In the 6 Key Points To Consider Before Designing Infographics article, we have gone over several points that must be taken into account before creating the infographic in order to reach the best practices and to make sure the infographic is the right choice and form, which ideates with the targeted audience and identifies the objectives behind its design.
But when reaching the implementation stage, there are many points to be perceived and processed to improve the instructional layout of the infographic (content and design wise), including:
1. Choosing An Attractive Title
The title is an important element in addressing the audience and seizing their attention to look at an infographic – whether it’s of interest- or to skip it. Therefore, a short, clear, and attractive title must be chosen to create focus and provide a clear idea of the content.
A subtitle can offer extra explanation and clarification about a certain idea within the infographic.
Example: An infographic that represents the increase in car costs but focuses on the consequence of the decline in sales. The title should be about that, such as : “Rising prices decrease car sales” or “A decline in car sales” with a subtitle like: “Rising car prices cause sales to decrease by XYZ.”
2. Organizing The Information’s Order
Organizing information helps develop the goals of the infographic and improves the layout of the design. This can be done by creating a hierarchy of questions.
Starting with the main idea at the top, then two or three questions will be added underneath the main one, using tools that can help you synthesize your ideas such as “who”, “what” or “where” in a related form to the topic. Then comes the investigative questions that answer the “why”. Following these questions come the answers that form the layout sequence of the infographic in terms of information, which in turn helps in developing the form of the design.
3. Making It Visually Efficient
Several elements can form a visually rich design, ranging from icons, graphics, and images. Icons can be used next to sub-titles or highlighted elements, or create graphics that explain key points, or use images that would support the design idea.
While using images, it is possible to use images without copyright infringement. In the case of having no photographer for the platform, it is advised to choose images with proper lighting, close background colors, or have it all in a unified white coloured background.
4. Using Catchy Graphs
Several geometric shapes can be used to maximize the audience’s understanding of the content of an infographic, including squares, circles, and lines to connect or group information, for example, to attract the visual attention in an infographic from left to right or vice versa, to follow the sequence of information in the infographic.
As for graphs, the type of information and data contained in the infographic determines the best graph type to use, amongst the most popular are pie charts, bar graphs, column graphs, and line charts. On the other hand, a column graph is used to compare data, while a line graph is best to measure development and trends over time.

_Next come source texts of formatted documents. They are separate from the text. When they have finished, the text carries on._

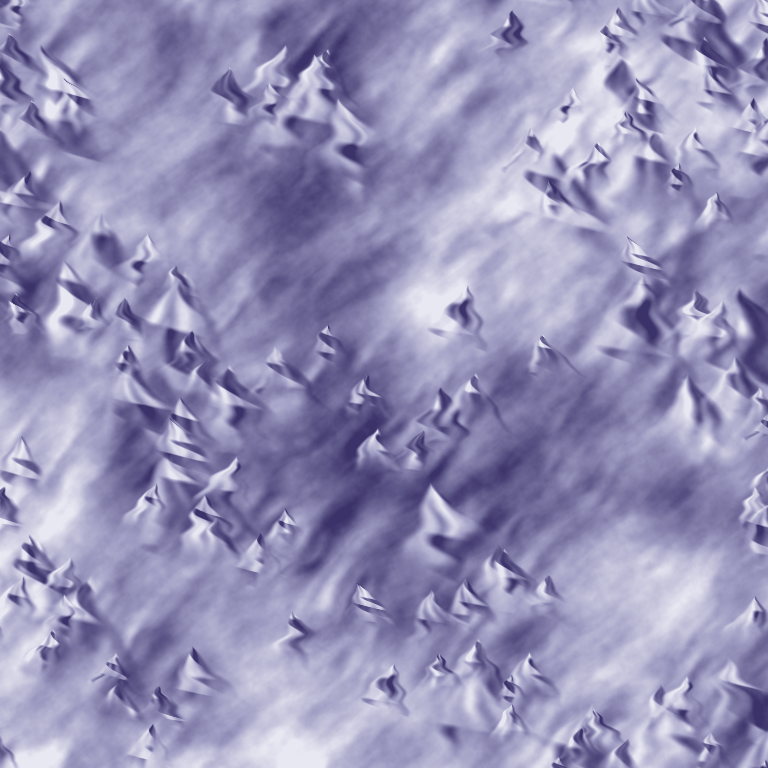
A three.js fragment shader for this texture:

```glsl
// Painted aerial relief of snowy violet mountains, lit from the upper left.
varying vec2 vUv;

const vec3 SHADOW = vec3(0.23, 0.195, 0.41);
const vec3 SLOPE = vec3(0.61, 0.60, 0.755);
const vec3 SNOW = vec3(0.91, 0.91, 0.95);
const float SHADOW_TONE = 0.23;    // tones follow the red value of the colours
const float SLOPE_TONE = 0.61;
const float SNOW_TONE = 0.91;
const float GROUND_TONE = 0.625;
const float BROAD_CONTRAST = 1.0;
const float STREAK_CONTRAST = 0.30;
const float LIT_FACE = 0.82;
const float DARK_FACE = 0.30;
const float SPUR_CONTRAST = 0.55;
const float BIG_CELLS = 7.0;       // peaks across the canvas
const float SMALL_CELLS = 15.0;
const float RELIEF = 1.5;
const float GRAIN = 0.10;
const vec2 LIGHT_STEP = vec2(-0.010, 0.004);
const mat2 OCTAVE_TURN = mat2(0.8, 0.6, -0.6, 0.8);

float hash(vec2 p) {
  return fract(sin(dot(p, vec2(127.1, 311.7))) * 43758.5453);
}

float noise(vec2 p) {
  vec2 i = floor(p);
  vec2 f = fract(p);
  f = f * f * (3.0 - 2.0 * f);
  return mix(mix(hash(i), hash(i + vec2(1.0, 0.0)), f.x),
             mix(hash(i + vec2(0.0, 1.0)), hash(i + vec2(1.0)), f.x), f.y);
}

float fbm(vec2 p) {
  float sum = 0.0;
  float amp = 0.5;
  for (int i = 0; i < 4; i++) {
    sum += amp * noise(p);
    p = OCTAVE_TURN * p * 2.0 + 7.3;
    amp *= 0.5;
  }
  return sum;
}

// Coordinates along and across a direction
vec2 turned(vec2 p, vec2 dir) {
  return vec2(dot(p, dir), dot(p, vec2(-dir.y, dir.x)));
}

// Height of the wrinkled ground, with rounded crests
float ridges(vec2 p) {
  p = turned(p, vec2(0.6, 0.8)) * vec2(6.0, 11.0);
  float sum = 0.0;
  float amp = 0.5;
  for (int i = 0; i < 3; i++) {
    float fold = 2.0 * noise(p) - 1.0;
    sum += amp * (1.0 - sqrt(fold * fold + 0.04));
    p = p * 1.9 + 3.7;
    amp *= 0.5;
  }
  return sum;
}

// How mountainous a place is: ranges run down to the right
float ruggedness(vec2 p) {
  vec2 range = turned(p, vec2(0.83, -0.55)) * vec2(4.5, 9.0);
  return smoothstep(0.28, 0.62, fbm(range + 11.0));
}

// One peak seen obliquely: returns its tone and its cover
vec2 peak(vec2 fromApex, float size, float seed) {
  vec2 q = fromApex / size;
  float drop = max(-q.y, 0.0);
  float lean = 0.7 * (hash(vec2(seed, 3.0)) - 0.5);
  float bend = noise(vec2(drop * 5.0, seed)) - 0.5;
  float x = q.x + drop * lean + 0.25 * bend * smoothstep(0.0, 0.3, drop);
  float fan = x / (drop + 0.15);

  // Jagged crest between the lit and the dark face, fluted by spurs
  float crest = fan + 1.3 * (noise(vec2(drop * 7.0 - fan * 2.0, seed + 5.0)) - 0.5);
  float face = mix(LIT_FACE, DARK_FACE, smoothstep(-0.12, 0.20, crest));
  vec2 spur = vec2(fan * 4.5 + seed, drop * 2.2 - fan);
  face += SPUR_CONTRAST * (noise(spur) - noise(spur - vec2(0.6, 0.0)));

  float inside = 0.80 * drop - abs(x);
  float side = smoothstep(0.0, 0.05 + 0.22 * drop, inside);
  float ragged = drop + 0.7 * (noise(vec2(fan * 5.0, seed + 9.0)) - 0.5);
  return vec2(face, side * (1.0 - smoothstep(0.30, 1.0, ragged)));
}

// Scattered peaks, painted from the far rows to the near ones
float addPeaks(float tone, vec2 p, float cells, float layer) {
  vec2 home = floor(p * cells);
  for (int row = 2; row >= 0; row--) {
    for (int col = -1; col <= 1; col++) {
      vec2 cell = home + vec2(float(col), float(row));
      float seed = 40.0 * hash(cell + layer);
      vec2 jitter = vec2(hash(cell + layer + 17.0), hash(cell + layer + 31.0));
      vec2 apex = (cell + jitter) / cells;
      float size = mix(0.70, 1.25, hash(cell + layer + 47.0)) / cells;
      float present = step(0.2 + 0.5 * hash(cell + layer + 59.0), ruggedness(apex));
      vec2 mark = peak(p - apex, size, seed);
      tone = mix(tone, mark.x, 0.93 * mark.y * present);
    }
  }
  return tone;
}

void main() {
  vec2 p = vUv;
  vec2 warped = p + 0.035 * (vec2(fbm(p * 8.0), fbm(p * 8.0 + 23.0)) - 0.47);

  // Soft snowfields, diagonal brush streaks and wrinkled relief
  float tone = GROUND_TONE + BROAD_CONTRAST * (fbm(warped * 5.0 + 2.0) - 0.47);
  vec2 brush = turned(warped, vec2(0.8, 0.6)) * vec2(11.0, 38.0);
  tone += STREAK_CONTRAST * (fbm(brush) - 0.47);
  float slope = ridges(warped) - ridges(warped + LIGHT_STEP);
  tone += RELIEF * slope * mix(0.3, 1.0, ruggedness(p));

  tone = addPeaks(tone, p, BIG_CELLS, 0.0);
  tone = addPeaks(tone, p, SMALL_CELLS, 83.0);
  tone += GRAIN * (fbm(p * 90.0) - 0.47);

  // Tone to colour
  float lift = clamp((tone - SHADOW_TONE) / (SLOPE_TONE - SHADOW_TONE), 0.0, 1.0);
  float shine = clamp((tone - SLOPE_TONE) / (SNOW_TONE - SLOPE_TONE), 0.0, 1.0);
  gl_FragColor = vec4(mix(mix(SHADOW, SLOPE, lift), SNOW, shine), 1.0);
}
```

5. Selecting Good Fonts
Choosing a clean, legible font is an important criteria to follow when designing an infographic; decorative fonts are often difficult to read. As for the types of fonts used, it is preferable to stick to two or three types as a maximum, keeping in mind that the optimal use of fonts helps create a dynamic sequence of information.

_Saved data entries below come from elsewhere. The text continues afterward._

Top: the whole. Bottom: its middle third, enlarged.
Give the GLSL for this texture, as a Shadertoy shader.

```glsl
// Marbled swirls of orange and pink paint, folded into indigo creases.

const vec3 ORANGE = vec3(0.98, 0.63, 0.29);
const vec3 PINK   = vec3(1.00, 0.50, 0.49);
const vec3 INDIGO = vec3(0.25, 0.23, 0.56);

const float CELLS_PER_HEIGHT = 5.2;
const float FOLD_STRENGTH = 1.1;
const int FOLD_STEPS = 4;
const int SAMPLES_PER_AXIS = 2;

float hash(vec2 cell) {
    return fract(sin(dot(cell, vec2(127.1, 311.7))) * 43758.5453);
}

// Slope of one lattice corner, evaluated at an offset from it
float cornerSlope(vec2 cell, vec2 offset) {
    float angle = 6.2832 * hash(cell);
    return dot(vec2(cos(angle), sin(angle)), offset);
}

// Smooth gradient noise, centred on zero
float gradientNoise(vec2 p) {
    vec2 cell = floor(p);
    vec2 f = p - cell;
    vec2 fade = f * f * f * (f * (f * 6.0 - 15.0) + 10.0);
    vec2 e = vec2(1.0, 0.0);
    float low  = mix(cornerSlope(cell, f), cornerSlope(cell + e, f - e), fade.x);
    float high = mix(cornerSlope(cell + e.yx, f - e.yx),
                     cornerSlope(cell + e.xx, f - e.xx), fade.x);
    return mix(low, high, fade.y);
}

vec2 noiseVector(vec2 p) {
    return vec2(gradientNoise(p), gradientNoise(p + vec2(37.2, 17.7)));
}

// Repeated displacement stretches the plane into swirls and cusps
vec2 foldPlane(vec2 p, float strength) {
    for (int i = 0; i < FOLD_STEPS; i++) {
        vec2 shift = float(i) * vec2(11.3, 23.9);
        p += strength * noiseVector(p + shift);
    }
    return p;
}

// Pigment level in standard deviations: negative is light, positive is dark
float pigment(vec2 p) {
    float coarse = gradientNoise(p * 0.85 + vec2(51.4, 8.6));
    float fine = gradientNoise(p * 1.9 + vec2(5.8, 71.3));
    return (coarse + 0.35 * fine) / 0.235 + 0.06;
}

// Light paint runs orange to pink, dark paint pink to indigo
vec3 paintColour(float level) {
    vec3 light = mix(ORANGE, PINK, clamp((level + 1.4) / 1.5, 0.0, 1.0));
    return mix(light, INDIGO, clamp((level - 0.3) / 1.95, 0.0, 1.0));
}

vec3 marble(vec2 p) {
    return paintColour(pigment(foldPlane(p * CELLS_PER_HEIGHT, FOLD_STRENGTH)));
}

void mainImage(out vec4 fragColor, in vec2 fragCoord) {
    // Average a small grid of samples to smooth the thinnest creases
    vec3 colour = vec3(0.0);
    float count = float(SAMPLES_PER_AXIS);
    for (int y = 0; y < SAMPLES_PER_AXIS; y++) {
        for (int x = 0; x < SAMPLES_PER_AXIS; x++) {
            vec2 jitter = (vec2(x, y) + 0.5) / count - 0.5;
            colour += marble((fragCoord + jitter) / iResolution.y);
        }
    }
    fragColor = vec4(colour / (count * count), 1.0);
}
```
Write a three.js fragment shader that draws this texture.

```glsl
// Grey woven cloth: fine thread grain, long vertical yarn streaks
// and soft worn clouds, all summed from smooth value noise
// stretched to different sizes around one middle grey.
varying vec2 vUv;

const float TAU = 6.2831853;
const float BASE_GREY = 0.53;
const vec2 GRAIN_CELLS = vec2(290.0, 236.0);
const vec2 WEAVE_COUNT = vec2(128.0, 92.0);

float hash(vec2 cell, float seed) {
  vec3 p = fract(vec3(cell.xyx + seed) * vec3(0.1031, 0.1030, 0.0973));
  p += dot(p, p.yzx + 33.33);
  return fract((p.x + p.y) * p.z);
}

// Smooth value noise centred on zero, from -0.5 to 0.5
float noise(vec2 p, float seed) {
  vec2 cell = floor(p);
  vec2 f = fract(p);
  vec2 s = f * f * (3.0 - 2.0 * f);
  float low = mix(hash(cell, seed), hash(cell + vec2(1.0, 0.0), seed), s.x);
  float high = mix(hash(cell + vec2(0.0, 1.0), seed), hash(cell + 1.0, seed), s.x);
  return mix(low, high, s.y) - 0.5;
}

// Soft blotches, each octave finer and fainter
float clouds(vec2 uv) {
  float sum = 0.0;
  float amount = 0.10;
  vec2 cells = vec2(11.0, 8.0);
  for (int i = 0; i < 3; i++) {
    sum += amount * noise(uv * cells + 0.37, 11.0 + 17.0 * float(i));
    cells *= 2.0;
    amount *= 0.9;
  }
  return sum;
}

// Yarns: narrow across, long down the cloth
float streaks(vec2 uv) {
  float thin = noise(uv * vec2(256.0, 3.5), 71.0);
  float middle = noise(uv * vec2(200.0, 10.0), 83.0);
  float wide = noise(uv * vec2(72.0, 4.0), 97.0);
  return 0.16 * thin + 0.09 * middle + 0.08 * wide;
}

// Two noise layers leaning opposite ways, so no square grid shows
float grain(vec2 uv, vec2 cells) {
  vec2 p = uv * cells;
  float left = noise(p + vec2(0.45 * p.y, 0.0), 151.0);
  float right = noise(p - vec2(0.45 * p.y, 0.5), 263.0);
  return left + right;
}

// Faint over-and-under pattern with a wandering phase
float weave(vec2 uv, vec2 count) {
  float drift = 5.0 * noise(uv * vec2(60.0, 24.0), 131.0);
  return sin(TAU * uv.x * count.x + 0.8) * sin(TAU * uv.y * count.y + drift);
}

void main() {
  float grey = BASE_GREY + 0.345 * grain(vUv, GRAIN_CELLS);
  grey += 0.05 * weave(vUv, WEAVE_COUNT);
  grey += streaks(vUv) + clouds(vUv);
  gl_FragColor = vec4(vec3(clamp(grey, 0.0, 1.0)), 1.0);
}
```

For example, one font could be used for the main title, let it be the largest, most attractive, and decorative font, as long as it is still legible, another could be picked for the sub-titles of different sections, minding it be smaller than the heading font; and a third line for details under sub-titles, that is significantly smaller, simplified as can be, and easy to read.
6. Using Colors Effectively

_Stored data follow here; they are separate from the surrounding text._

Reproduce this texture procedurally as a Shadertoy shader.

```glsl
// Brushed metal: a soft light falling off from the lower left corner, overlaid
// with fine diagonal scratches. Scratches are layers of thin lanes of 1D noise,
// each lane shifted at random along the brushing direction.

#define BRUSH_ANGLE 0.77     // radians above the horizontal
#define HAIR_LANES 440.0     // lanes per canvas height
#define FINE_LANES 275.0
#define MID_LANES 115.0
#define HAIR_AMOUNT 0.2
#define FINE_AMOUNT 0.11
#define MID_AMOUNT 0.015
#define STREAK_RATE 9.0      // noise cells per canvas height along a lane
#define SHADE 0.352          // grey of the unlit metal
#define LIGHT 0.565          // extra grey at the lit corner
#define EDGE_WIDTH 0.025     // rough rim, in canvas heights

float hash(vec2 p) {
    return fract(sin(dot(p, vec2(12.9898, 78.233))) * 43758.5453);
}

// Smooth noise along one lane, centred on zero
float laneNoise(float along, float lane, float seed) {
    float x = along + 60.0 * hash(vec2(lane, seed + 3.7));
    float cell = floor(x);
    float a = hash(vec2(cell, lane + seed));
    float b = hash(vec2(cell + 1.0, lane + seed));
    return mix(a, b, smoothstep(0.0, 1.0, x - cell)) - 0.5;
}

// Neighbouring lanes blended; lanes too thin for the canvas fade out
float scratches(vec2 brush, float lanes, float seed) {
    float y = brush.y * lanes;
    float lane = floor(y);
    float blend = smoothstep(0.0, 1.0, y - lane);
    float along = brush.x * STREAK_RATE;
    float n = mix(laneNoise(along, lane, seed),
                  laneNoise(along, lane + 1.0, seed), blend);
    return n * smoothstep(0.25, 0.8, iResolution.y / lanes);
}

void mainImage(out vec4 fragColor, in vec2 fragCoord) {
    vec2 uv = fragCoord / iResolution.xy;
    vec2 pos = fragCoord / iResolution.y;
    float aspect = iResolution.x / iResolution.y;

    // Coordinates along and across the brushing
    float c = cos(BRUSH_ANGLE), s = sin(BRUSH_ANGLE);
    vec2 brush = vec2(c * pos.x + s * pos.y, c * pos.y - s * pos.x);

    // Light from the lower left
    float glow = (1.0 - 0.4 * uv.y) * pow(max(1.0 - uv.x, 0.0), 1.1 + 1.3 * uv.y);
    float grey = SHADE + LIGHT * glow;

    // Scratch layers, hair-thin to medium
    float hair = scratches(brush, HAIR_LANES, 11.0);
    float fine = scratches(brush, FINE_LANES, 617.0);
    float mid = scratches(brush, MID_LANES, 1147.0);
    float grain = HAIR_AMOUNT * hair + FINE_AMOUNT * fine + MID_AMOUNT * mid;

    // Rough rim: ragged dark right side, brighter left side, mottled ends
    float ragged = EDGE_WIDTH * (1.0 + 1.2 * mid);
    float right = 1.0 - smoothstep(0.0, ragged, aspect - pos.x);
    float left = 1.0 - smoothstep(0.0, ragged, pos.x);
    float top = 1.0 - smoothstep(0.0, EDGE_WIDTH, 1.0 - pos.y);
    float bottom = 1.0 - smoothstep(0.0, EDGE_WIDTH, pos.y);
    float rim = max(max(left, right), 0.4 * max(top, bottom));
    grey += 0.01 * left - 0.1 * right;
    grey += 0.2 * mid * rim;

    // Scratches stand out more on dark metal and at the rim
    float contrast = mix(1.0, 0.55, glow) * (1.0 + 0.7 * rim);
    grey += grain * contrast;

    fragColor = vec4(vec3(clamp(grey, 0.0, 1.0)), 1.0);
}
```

Color is a very important element that should not be ignored in an infographic. It is best to be based on the colors of the “logo” of the brand or platform, preferably a choice of two colors, not more, while avoiding the overuse of dark colors that can cause eye strain.
In addition to the visual aspect, colors are used to draw the reader’s attention to certain information by contrasting elements in the infographic, attaching a group of related texts to each other, or using a different color for a certain partial background in the infographic to make it stand out.